  • Notice who’s speaking, not speaking
  • Set up meetings of 3-4 people to help them get used to speaking in groups
  • Email topics and questions of discussion before the meeting 
  • Create space for self-reflection and individual reporting 
  • In large meetings, create small groups of 2-3 people to help your colleague easy into speak

Accessibility and privacy.

  • Encourage your colleague to share over chat, and elevate their expertise through voice as the meeting leader, “I appreciate [insert insight] what [insert name] shared over chat.” 
  • Encourage your colleague to share over direct message if they’re not yet comfortable with group chat 
  • Ability to turn off their camera during virtual meetings
  • Introduce a compassionate ‘office buddy’ to help them feel safer at work 
  • Hold weekly 1:1 meetings with them so they can share their anxieties and insecurities at work in a safe space.

Offer external resources.

  • Therapist recommendations (ideally in-network and values-aligned) 
  • Public speaking coach and healer recommendations
  • Improv and acting class recommendations 
  • Yoga and meditation recommendations

It’s OK not to be OK. It’s OK to ask for support. You are not alone.

Talking about depression and anxiety can be hard, particularly in the context of feedback, yet when we are skillfully clear, compassionate, and culturally sensitive as leaders and managers, we can strengthen psychological safety in our team relationships. 

Attuning our expectations, feedback, and support to the unique context, needs and strengths of our people will lead to higher retention and impact. At the end of the day, all most people want is to feel safe, seen, and supported. #mentalhealthawareness

What would work for you? What do you need? Let us know on social media:


If you need resources for mental health support at work in the U.S., Mental Health America offers toolkits for employees and employers.
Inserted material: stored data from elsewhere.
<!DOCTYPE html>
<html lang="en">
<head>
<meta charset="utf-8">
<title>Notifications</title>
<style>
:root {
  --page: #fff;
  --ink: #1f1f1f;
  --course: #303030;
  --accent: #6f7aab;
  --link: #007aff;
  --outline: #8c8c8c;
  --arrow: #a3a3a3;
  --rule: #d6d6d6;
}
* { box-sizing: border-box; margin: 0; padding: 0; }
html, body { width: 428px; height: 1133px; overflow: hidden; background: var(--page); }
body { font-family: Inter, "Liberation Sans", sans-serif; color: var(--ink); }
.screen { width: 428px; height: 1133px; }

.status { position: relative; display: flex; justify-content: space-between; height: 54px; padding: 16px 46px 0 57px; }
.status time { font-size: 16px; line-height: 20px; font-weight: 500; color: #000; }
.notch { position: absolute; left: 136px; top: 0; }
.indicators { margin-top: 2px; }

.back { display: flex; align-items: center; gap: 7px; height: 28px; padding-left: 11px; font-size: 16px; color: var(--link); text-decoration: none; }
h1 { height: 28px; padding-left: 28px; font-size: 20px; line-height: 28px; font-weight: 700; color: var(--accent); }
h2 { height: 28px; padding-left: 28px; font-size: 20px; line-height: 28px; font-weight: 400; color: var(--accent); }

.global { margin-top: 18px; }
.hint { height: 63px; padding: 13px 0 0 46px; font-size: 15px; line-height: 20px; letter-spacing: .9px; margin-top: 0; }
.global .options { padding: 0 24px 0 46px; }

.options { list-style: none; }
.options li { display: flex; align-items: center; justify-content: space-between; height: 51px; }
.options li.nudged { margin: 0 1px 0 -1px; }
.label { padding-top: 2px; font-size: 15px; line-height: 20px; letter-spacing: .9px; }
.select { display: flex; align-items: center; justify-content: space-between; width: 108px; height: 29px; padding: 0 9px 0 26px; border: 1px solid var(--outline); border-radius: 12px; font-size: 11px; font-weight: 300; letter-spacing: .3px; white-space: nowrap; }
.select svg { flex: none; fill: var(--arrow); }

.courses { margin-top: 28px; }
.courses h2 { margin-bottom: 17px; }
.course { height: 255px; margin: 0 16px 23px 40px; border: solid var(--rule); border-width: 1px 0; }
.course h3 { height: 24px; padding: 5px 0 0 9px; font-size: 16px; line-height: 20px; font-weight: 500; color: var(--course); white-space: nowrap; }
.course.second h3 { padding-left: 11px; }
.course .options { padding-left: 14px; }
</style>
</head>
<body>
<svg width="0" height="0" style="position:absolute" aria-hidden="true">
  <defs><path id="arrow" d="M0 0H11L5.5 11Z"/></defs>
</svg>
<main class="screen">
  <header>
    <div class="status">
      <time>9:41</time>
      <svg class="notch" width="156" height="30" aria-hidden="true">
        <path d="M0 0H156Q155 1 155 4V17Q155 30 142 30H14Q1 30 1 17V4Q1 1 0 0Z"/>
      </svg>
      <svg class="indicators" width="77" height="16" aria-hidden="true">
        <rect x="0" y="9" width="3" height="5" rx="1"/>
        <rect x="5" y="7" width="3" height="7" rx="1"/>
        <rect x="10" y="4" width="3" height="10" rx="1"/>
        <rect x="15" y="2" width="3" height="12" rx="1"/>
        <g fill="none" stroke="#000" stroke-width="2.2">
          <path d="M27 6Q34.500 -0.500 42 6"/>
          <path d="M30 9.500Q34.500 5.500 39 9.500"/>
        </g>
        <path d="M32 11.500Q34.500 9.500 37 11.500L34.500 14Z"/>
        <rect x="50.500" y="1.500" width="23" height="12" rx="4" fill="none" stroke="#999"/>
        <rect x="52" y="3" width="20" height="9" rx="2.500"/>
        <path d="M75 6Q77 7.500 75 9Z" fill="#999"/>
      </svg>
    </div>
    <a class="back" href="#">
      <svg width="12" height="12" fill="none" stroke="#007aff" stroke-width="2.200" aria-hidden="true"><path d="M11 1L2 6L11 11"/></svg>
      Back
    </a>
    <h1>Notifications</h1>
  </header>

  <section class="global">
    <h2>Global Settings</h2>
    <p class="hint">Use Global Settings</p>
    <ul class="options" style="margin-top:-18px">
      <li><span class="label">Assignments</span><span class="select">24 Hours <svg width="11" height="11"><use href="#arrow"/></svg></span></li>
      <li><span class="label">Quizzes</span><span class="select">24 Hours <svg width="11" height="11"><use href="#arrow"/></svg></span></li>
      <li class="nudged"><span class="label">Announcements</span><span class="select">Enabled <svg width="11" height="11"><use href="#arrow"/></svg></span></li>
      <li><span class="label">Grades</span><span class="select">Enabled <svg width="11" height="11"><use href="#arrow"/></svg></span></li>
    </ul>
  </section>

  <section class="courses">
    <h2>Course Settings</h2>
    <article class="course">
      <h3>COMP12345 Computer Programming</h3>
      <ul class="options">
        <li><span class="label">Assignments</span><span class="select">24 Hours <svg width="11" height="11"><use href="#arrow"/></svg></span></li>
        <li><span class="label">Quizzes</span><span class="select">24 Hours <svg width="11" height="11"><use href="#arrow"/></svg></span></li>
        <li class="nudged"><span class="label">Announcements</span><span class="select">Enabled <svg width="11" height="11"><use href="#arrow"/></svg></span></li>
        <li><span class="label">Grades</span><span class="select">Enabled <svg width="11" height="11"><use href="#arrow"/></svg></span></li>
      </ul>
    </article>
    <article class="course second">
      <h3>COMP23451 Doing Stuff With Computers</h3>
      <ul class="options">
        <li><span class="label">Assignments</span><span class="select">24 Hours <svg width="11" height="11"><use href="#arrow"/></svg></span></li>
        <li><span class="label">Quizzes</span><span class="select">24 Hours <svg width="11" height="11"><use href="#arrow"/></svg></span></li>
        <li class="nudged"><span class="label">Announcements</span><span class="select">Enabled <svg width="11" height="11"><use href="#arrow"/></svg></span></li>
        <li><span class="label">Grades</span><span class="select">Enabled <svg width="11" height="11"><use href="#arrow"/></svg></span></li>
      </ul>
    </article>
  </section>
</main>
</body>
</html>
The Center for Workplace Mental Health offers information about anxiety in the workplace.

If you or someone you know is struggling or in crisis, help is available. Call or text 988 or chat 988 You can also visit the National Alliance on Mental Health (NAMI) website, or call 1-800-950-NAMI(6264). In an emergency, contact the National Suicide Prevention Lifeline at 1-800-273-TALK(8255) or call 911.